TASK STATEMENT: Among the entries below, copy every line that carries the word "spotTop".

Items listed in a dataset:
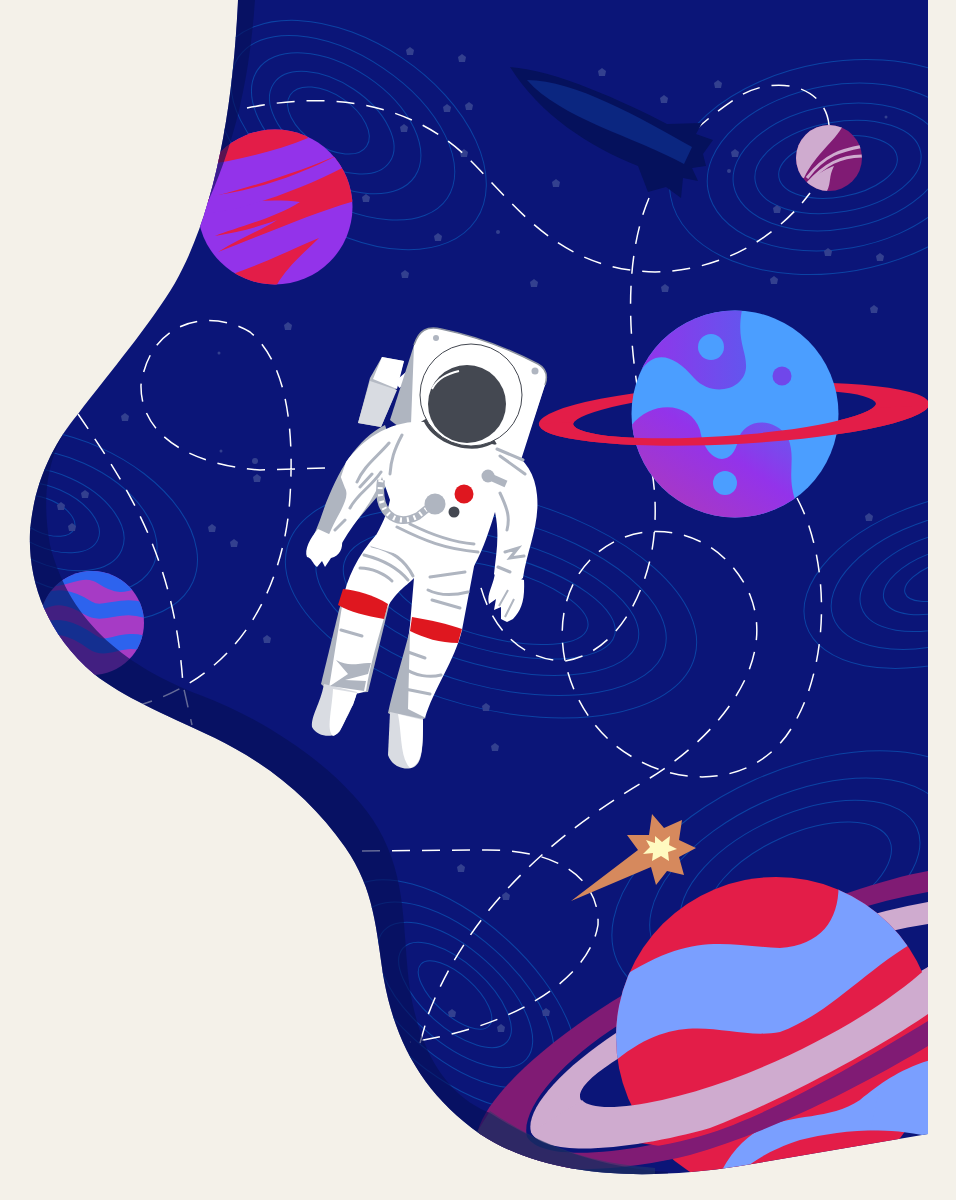
<!DOCTYPE html>
<html lang="en">
<head>
<meta charset="utf-8">
<title>Astronaut in space</title>
<style>
:root{--paper:#f4f1e9;--space:#0b1578;--shade:#061058;--orbit:#0b43a4;--star:#33408f;--red:#e31d48;--violet:#9333ea;--sky:#4b9eff;--plum:#801b74;--lilac:#cfabcf;--periwinkle:#7a9fff;--suit:#fff;--fold:#afb5c0;--visor:#444851;--band:#df171f}
html,body{margin:0;background:var(--paper);overflow:hidden}
svg{display:block;width:956px;height:1200px}
.orbits{fill:none;stroke:var(--orbit);stroke-width:1}
.trails{fill:none;stroke:#fff;stroke-width:1.5;stroke-dasharray:18 12}
.stars{fill:var(--star)}
.red{fill:var(--red)}.violet{fill:var(--violet)}.sky{fill:var(--sky)}.plum{fill:var(--plum)}.lilac{fill:var(--lilac)}.peri{fill:var(--periwinkle)}
.space{fill:var(--space)}.suit{fill:var(--suit)}.fold{fill:var(--fold)}.band{fill:var(--band)}.visor{fill:var(--visor)}
.crease{fill:none;stroke:var(--fold);stroke-width:3;stroke-linecap:round}
</style>
</head>
<body>
<svg viewBox="0 0 956 1200" role="img" aria-label="An astronaut floating among planets, a rocket and a comet">
<defs>
<path id="blob" d="M238 0H928V1134L740 1166C650 1180 550 1180 480 1134C425 1095 396 1045 384 980C376 930 375 890 345 847C312 800 270 765 215 738C160 712 125 698 94 674C45 632 28 580 30 532C34 480 55 442 78 414C110 372 150 325 175 283C215 212 233 110 238 0Z"/>
<clipPath id="spaceClip"><use href="#blob"/></clipPath>
<clipPath id="pinkClip"><circle cx="275" cy="207" r="77.5"/></clipPath>
<clipPath id="moonClip"><circle cx="829" cy="158" r="33"/></clipPath>
<clipPath id="waveClip"><circle cx="92" cy="623" r="52"/></clipPath>
<clipPath id="ringedClip"><circle cx="735" cy="414" r="103.5"/></clipPath>
<clipPath id="giantClip"><circle cx="776" cy="1037" r="160"/></clipPath>
<clipPath id="ringFront"><path d="M530 424L934 405V460H530Z"/></clipPath>
<path id="ring" fill-rule="evenodd" d="M539 423A195 30 -3 0 1 929 405A195 30 -3 0 1 539 423ZM573 424A152 23 -4 0 0 876 404A152 23 -4 0 0 573 424Z"/>
<linearGradient id="spotTop" x1="0" x2="1"><stop stop-color="#9333ea"/><stop offset="1" stop-color="#6355ee"/></linearGradient>
<linearGradient id="spotLow" x1="0" y1="1" x2="1" y2="0"><stop stop-color="#b33bb0"/><stop offset=".6" stop-color="#9333ea"/><stop offset="1" stop-color="#5b63f0"/></linearGradient>
<polygon id="star" points="0,-4 4,-1 3,4 -3,4 -4,-1"/>
</defs>

<rect width="956" height="1200" fill="var(--paper)"/>
<use href="#blob" class="space"/>

<g clip-path="url(#spaceClip)">
<g class="orbits">
<g transform="translate(350 135) rotate(34)"><ellipse rx="152" ry="93"/><ellipse cx="-10" cy="-2" rx="126" ry="72"/><ellipse cx="-18" cy="-2" rx="95" ry="56"/><ellipse cx="-22" rx="70" ry="40"/><ellipse cx="-26" rx="46" ry="26"/></g>
<g transform="translate(838 167) rotate(-10)"><ellipse rx="170" ry="105"/><ellipse rx="132" ry="82"/><ellipse rx="106" ry="62"/><ellipse rx="84" ry="45"/><ellipse rx="60" ry="30"/></g>
<g transform="translate(65 525) rotate(24)"><ellipse rx="140" ry="85"/><ellipse cx="-8" rx="105" ry="64"/><ellipse cx="-14" rx="76" ry="45"/><ellipse cx="-18" rx="54" ry="30"/><ellipse cx="-22" rx="32" ry="17"/></g>
<g transform="translate(491 602) rotate(15)"><ellipse rx="211" ry="106"/><ellipse rx="180" ry="84"/><ellipse rx="152" ry="64"/><ellipse rx="128" ry="48"/><ellipse rx="100" ry="35"/></g>
<g transform="translate(945 580) rotate(-18)"><ellipse rx="146" ry="80"/><ellipse rx="118" ry="62"/><ellipse rx="88" ry="46"/><ellipse rx="64" ry="30"/><ellipse rx="42" ry="18"/></g>
<g transform="translate(800 880) rotate(-24)"><ellipse rx="200" ry="110"/><ellipse rx="160" ry="86"/><ellipse rx="128" ry="66"/><ellipse rx="98" ry="46"/></g>
<g transform="translate(455 995) rotate(42)"><ellipse rx="150" ry="76"/><ellipse rx="122" ry="60"/><ellipse rx="96" ry="46"/><ellipse rx="70" ry="32"/><ellipse rx="46" ry="20"/></g>
</g>

<g class="stars">
<use href="#star" x="410" y="51"/><use href="#star" x="462" y="58"/><use href="#star" x="447" y="108"/><use href="#star" x="469" y="106"/><use href="#star" x="404" y="128"/><use href="#star" x="464" y="153"/><use href="#star" x="366" y="198"/><use href="#star" x="438" y="237"/><use href="#star" x="405" y="274"/><use href="#star" x="556" y="183"/><use href="#star" x="534" y="283"/><use href="#star" x="602" y="72"/><use href="#star" x="664" y="99"/><use href="#star" x="718" y="84"/><use href="#star" x="735" y="153"/><use href="#star" x="777" y="209"/><use href="#star" x="828" y="252"/><use href="#star" x="880" y="257"/><use href="#star" x="774" y="280"/><use href="#star" x="665" y="288"/><use href="#star" x="874" y="309"/><use href="#star" x="869" y="517"/><use href="#star" x="288" y="326"/><use href="#star" x="125" y="417"/><use href="#star" x="257" y="478"/><use href="#star" x="212" y="528"/><use href="#star" x="234" y="543"/><use href="#star" x="85" y="494"/><use href="#star" x="61" y="506"/><use href="#star" x="72" y="527"/><use href="#star" x="267" y="639"/><use href="#star" x="486" y="707"/><use href="#star" x="495" y="747"/><use href="#star" x="461" y="868"/><use href="#star" x="506" y="896"/><use href="#star" x="452" y="1013"/><use href="#star" x="501" y="1028"/><use href="#star" x="546" y="1012"/>
<circle cx="498" cy="232" r="2"/><circle cx="219" cy="353" r="1.5"/><circle cx="221" cy="451" r="1.5"/><circle cx="886" cy="117" r="1.5"/><circle cx="729" cy="171" r="2"/><circle cx="255" cy="461" r="3"/>
</g>

<g class="trails">
<path d="M247 108C360 85 430 120 470 160C520 210 560 270 655 272C740 270 790 220 810 193"/>
<path d="M829 125C825 85 775 74 738 97C718 110 700 125 688 137"/>
<path d="M649 198C627 250 627 320 637 385M652 472C657 500 656 535 650 560C637 615 605 655 565 661C515 660 488 620 479 580"/>
<path d="M797 498C830 560 830 660 795 722C760 788 675 793 615 745C560 700 542 610 590 560C635 512 720 525 750 595C778 665 715 738 650 778C560 830 470 905 428 1015L418 1050"/>
<path d="M362 851L480 850C560 848 600 880 598 925C588 985 500 1030 410 1042"/>
<path d="M325 468L260 470C190 465 140 435 141 385C150 320 210 308 250 332C290 365 295 440 289 510C280 590 240 675 140 705"/>
<path d="M78 414C130 490 175 560 183 685L192 725"/>
</g>

<g id="pink-planet" clip-path="url(#pinkClip)">
<rect x="195" y="127" width="160" height="160" class="violet"/>
<path class="red" d="M195 120H300L308 138C275 152 235 160 195 167Z"/>
<path class="red" d="M195 201C250 188 305 170 340 154L358 200C315 212 280 228 218 252C240 238 262 230 277 220C255 228 238 232 215 236C235 228 275 218 300 202C270 198 235 204 195 201Z"/>
<path class="violet" d="M195 198C245 193 290 180 342 153L346 166C310 185 270 200 235 209L195 216Z"/>
<path class="red" d="M230 275C260 265 290 250 319 238C305 252 285 268 274 290H230Z"/>
</g>

<g id="small-planet" clip-path="url(#moonClip)">
<rect x="795" y="124" width="68" height="68" class="plum"/>
<path class="lilac" d="M790 120H846C836 142 818 150 804 178L790 180Z"/>
<path d="M807 178C825 154 842 150 864 146M807 184C825 164 840 156 864 156" fill="none" stroke="var(--lilac)" stroke-width="3"/>
<path class="lilac" d="M808 182C820 172 828 168 834 166C828 178 832 182 826 193H812Z"/>
</g>

<g id="rocket">
<path fill="#05115c" d="M510 67C555 70 625 102 667 124L702 123L696 134L713 140L703 154L706 166L692 168L698 181L683 178L681 198L666 187L648 192L638 166C590 147 540 115 510 67Z"/>
<path fill="#0b2680" d="M527 80C575 80 640 118 692 147L684 164C635 137 560 118 527 80Z"/>
</g>

<g id="ringed-planet">
<use href="#ring" class="red"/>
<circle cx="735" cy="414" r="103.5" class="sky"/>
<g clip-path="url(#ringedClip)">
<path fill="url(#spotTop)" d="M640 372C655 348 675 356 694 378C712 398 744 390 746 368C747 350 735 340 743 305H640Z"/>
<path fill="url(#spotLow)" d="M625 435C645 398 690 400 700 430C706 465 733 468 738 440C744 418 775 416 788 438C797 460 785 475 797 505L740 525H630Z"/>
</g>
<circle cx="711" cy="347" r="13" class="sky"/><circle cx="725" cy="483" r="12" class="sky"/><circle cx="782" cy="376" r="9.5" fill="#7047ea"/>
<use href="#ring" class="red" clip-path="url(#ringFront)"/>
</g>

<g id="wave-planet" clip-path="url(#waveClip)">
<rect x="38" y="570" width="108" height="106" fill="#a63bc5"/>
<g fill="none" stroke="#2d63ee" stroke-width="15"><path d="M35 576C60 588 80 562 102 577S130 580 150 578"/><path d="M35 606C55 592 72 598 88 608S120 600 150 612"/><path d="M35 635C55 620 75 630 92 642S120 634 150 645"/></g>
</g>

<g id="comet">
<path fill="#d6895d" d="M571 901L638 850L627 835L649 835L652 814L664 828L682 820L679 840L696 848L679 857L684 875L667 871L656 885L651 867Z"/>
<path fill="#fffac0" d="M655 836L662 842L670 836L669 845L677 849L668 852L669 861L661 856L652 861L653 853L643 854L650 847L646 840L655 843Z"/>
</g>

<g id="giant-planet">
<path class="plum" d="M928 871C850 885 720 940 640 985C560 1030 490 1090 478 1130C490 1176 600 1175 690 1155C780 1130 880 1075 928 1046Z"/>
<path class="space" d="M928 892C820 910 700 970 620 1024C560 1062 520 1110 527 1137C545 1165 640 1152 720 1128L928 1020Z"/>
<path class="lilac" d="M928 902C820 920 700 980 616 1033C560 1070 525 1110 531 1132C545 1160 650 1145 710 1128L928 1014Z"/>
<path class="space" d="M928 924C820 940 700 1005 616 1060C588 1078 572 1094 584 1104C600 1115 660 1105 730 1080L928 967Z"/>
<g clip-path="url(#giantClip)">
<rect x="614" y="875" width="324" height="324" class="red"/>
<path class="peri" d="M610 985C690 930 720 945 780 948C825 945 842 915 838 875H950V925C880 950 840 1010 780 1032C725 1042 680 1000 605 1070Z"/>
<path class="peri" d="M722 1170C760 1100 815 1130 860 1100C885 1080 905 1065 950 1055V1138C890 1125 840 1130 800 1140C770 1150 755 1160 740 1172Z"/>
</g>
<path class="peri" d="M880 1086L928 1062V1136C908 1132 890 1130 870 1130Z"/>
<path class="red" d="M640 1143L720 1130C800 1098 880 1050 928 1014V1024C880 1050 800 1095 720 1128L660 1146Z"/>
<path class="lilac" d="M582 1100C595 1115 660 1105 730 1080C810 1050 880 1010 928 967V1014C880 1047 790 1097 710 1128C640 1148 545 1160 531 1132Z"/>
<path class="plum" d="M560 1152C620 1158 700 1140 740 1122C800 1098 880 1050 928 1021V1046C880 1075 780 1130 690 1155C650 1165 600 1172 560 1168Z"/>
</g>

<path id="edge-shadow" fill="var(--shade)" fill-opacity=".62" d="M238 0H255C249 90 230 160 197 225C217 160 233 90 238 0ZM78 414C50 445 40 490 50 545C70 625 130 668 200 695C280 725 350 780 378 828C408 880 402 930 410 990C420 1050 445 1095 490 1113C550 1152 610 1168 668 1172V1185H500L370 1050V920L180 740L20 640V480Z"/>
<path fill="#283f68" fill-opacity=".5" d="M490 1111C550 1152 600 1164 655 1168V1180H530L475 1135Z"/>
</g>

<g id="astronaut">
<g id="backpack">
<path fill="#b5bac4" d="M358 423L370 378L382 357L404 361L392 401L381 427Z"/>
<path fill="#fff" d="M382 357L404 361L397 389L373 379Z"/>
<path fill="#d8dbe1" d="M370 381L397 390L381 427L358 423Z"/>
<path d="M397 385L412 372" stroke="#fff" stroke-width="8"/>
</g>
<g id="helmet">
<path class="fold" d="M414 345L390 420C420 445 490 462 520 460L545 385Z"/>
<path class="suit" d="M414 345C419 330 427 326 441 329C480 337 515 352 538 364C547 369 548 376 545 385L521 460C480 460 435 440 411 424Z"/>
<path d="M414 345C419 330 427 326 441 329C480 337 515 352 538 364C547 369 548 376 545 385" fill="none" stroke="#8d93a0" stroke-width="1.5"/>
<circle cx="436" cy="338" r="3" class="fold"/><circle cx="535" cy="371" r="3.5" class="fold"/>
<path d="M424 420C440 446 475 452 495 441" fill="none" stroke="var(--visor)" stroke-width="7"/>
<ellipse cx="471" cy="395" rx="51" ry="51" fill="#fff" stroke="#444851" stroke-width="1"/>
<circle cx="467" cy="404" r="39" class="visor"/>
<path d="M432 389C438 378 447 374 459 371" fill="none" stroke="#fff" stroke-width="2"/>
</g>
<g id="legs">
<path class="fold" d="M374 540C355 560 345 590 339 610L321 684L332 694L368 692L400 560Z"/>
<path class="suit" d="M376 535C358 555 346 580 343 600L329 688C340 694 354 696 366 691C370 665 379 635 387 608C397 590 408 585 414 578L410 625L398 716C405 721 415 722 425 718C433 690 455 660 462 630L476 556Z"/>
<path class="fold" d="M410 630C402 660 393 690 388 713C402 722 412 721 426 718L408 709Z"/>
<path fill="#d9dce2" d="M324 684C320 705 311 715 312 727C318 738 335 738 340 731C345 720 353 708 357 692Z"/>
<path class="suit" d="M333 689C332 710 326 730 333 736C342 734 345 717 353 705L357 693Z"/>
<path fill="#d9dce2" d="M390 712L388 755C392 767 405 771 414 767C422 762 423 750 423 719Z"/>
<path class="suit" d="M398 714C402 735 400 758 410 768C422 764 423 750 423 720Z"/>
<path class="band" d="M343 589C355 590 374 595 388 604L384 619C366 616 350 612 338 605Z"/>
<path class="band" d="M412 617C430 620 448 624 462 629L458 643C440 643 424 638 410 631Z"/>
<path class="fold" d="M336 660C350 668 360 662 371 663L368 674L345 680L366 681L364 691L330 686L348 674Z"/>
<path class="crease" d="M372 546C390 550 405 560 413 576M364 555C384 560 398 568 408 580M360 568C372 568 385 574 392 581M430 577L465 572M428 590C440 596 452 596 468 592M432 600L460 608M341 630L362 636M408 652L425 658M404 668C415 676 430 678 441 675M400 688L430 694"/>
</g>
<g id="torso-and-arms">
<path class="fold" d="M385 425C355 440 335 475 320 520L312 540L336 545L400 470Z"/>
<path class="suit" d="M424 422C390 420 362 440 346 462C338 485 330 510 320 535C325 543 332 546 342 543C355 520 372 505 382 477L390 500C386 520 376 535 370 546C400 555 440 568 474 566C484 548 490 528 495 512C500 535 496 555 494 574C502 583 516 584 523 578C527 550 540 525 537 495C535 470 520 450 492 444C470 456 435 444 424 422Z"/>
<path class="fold" d="M340 475C328 500 320 520 316 535L326 544C332 520 352 500 345 488Z"/>
<path class="suit" d="M318 529C310 538 304 550 307 557C312 558 312 563 317 567L322 561L325 567L331 558C340 556 343 548 342 540Z"/>
<path class="suit" d="M495 572C494 585 486 594 489 604L496 599L494 610L501 607L501 619L507 622L513 619C521 610 525 602 524 580Z"/>
<path d="M499 606L508 590M505 617L514 599" stroke="var(--fold)" stroke-width="2"/>
<path class="crease" d="M402 435C394 450 391 460 390 474M389 443C376 458 364 466 357 482M381 472C370 488 358 493 350 508M372 474L360 487M345 520L335 530M397 527C425 541 445 549 478 552M410 524C430 534 450 542 474 544M500 493C508 510 510 518 507 530M505 552L518 548L510 558L524 556M498 567L510 572M497 449L523 460M500 456L525 474"/>
<path d="M381 480C376 512 395 528 418 516L428 508" fill="none" stroke="var(--fold)" stroke-width="8"/>
<path d="M381 480C376 512 395 528 418 516L428 508" fill="none" stroke="#fff" stroke-width="5" stroke-dasharray="2 5"/>
<circle cx="435" cy="504" r="10.5" class="fold"/><circle cx="464" cy="494" r="9.5" class="band"/><circle cx="454" cy="512" r="5.5" class="visor"/>
<path d="M488 476L506 484" stroke="var(--fold)" stroke-width="7"/><circle cx="488" cy="476" r="6.5" class="fold"/>
</g>
</g>
</svg>
</body>
</html>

RESPONSE AREA:
<linearGradient id="spotTop" x1="0" x2="1"><stop stop-color="#9333ea"/><stop offset="1" stop-color="#6355ee"/></linearGradient>
<path fill="url(#spotTop)" d="M640 372C655 348 675 356 694 378C712 398 744 390 746 368C747 350 735 340 743 305H640Z"/>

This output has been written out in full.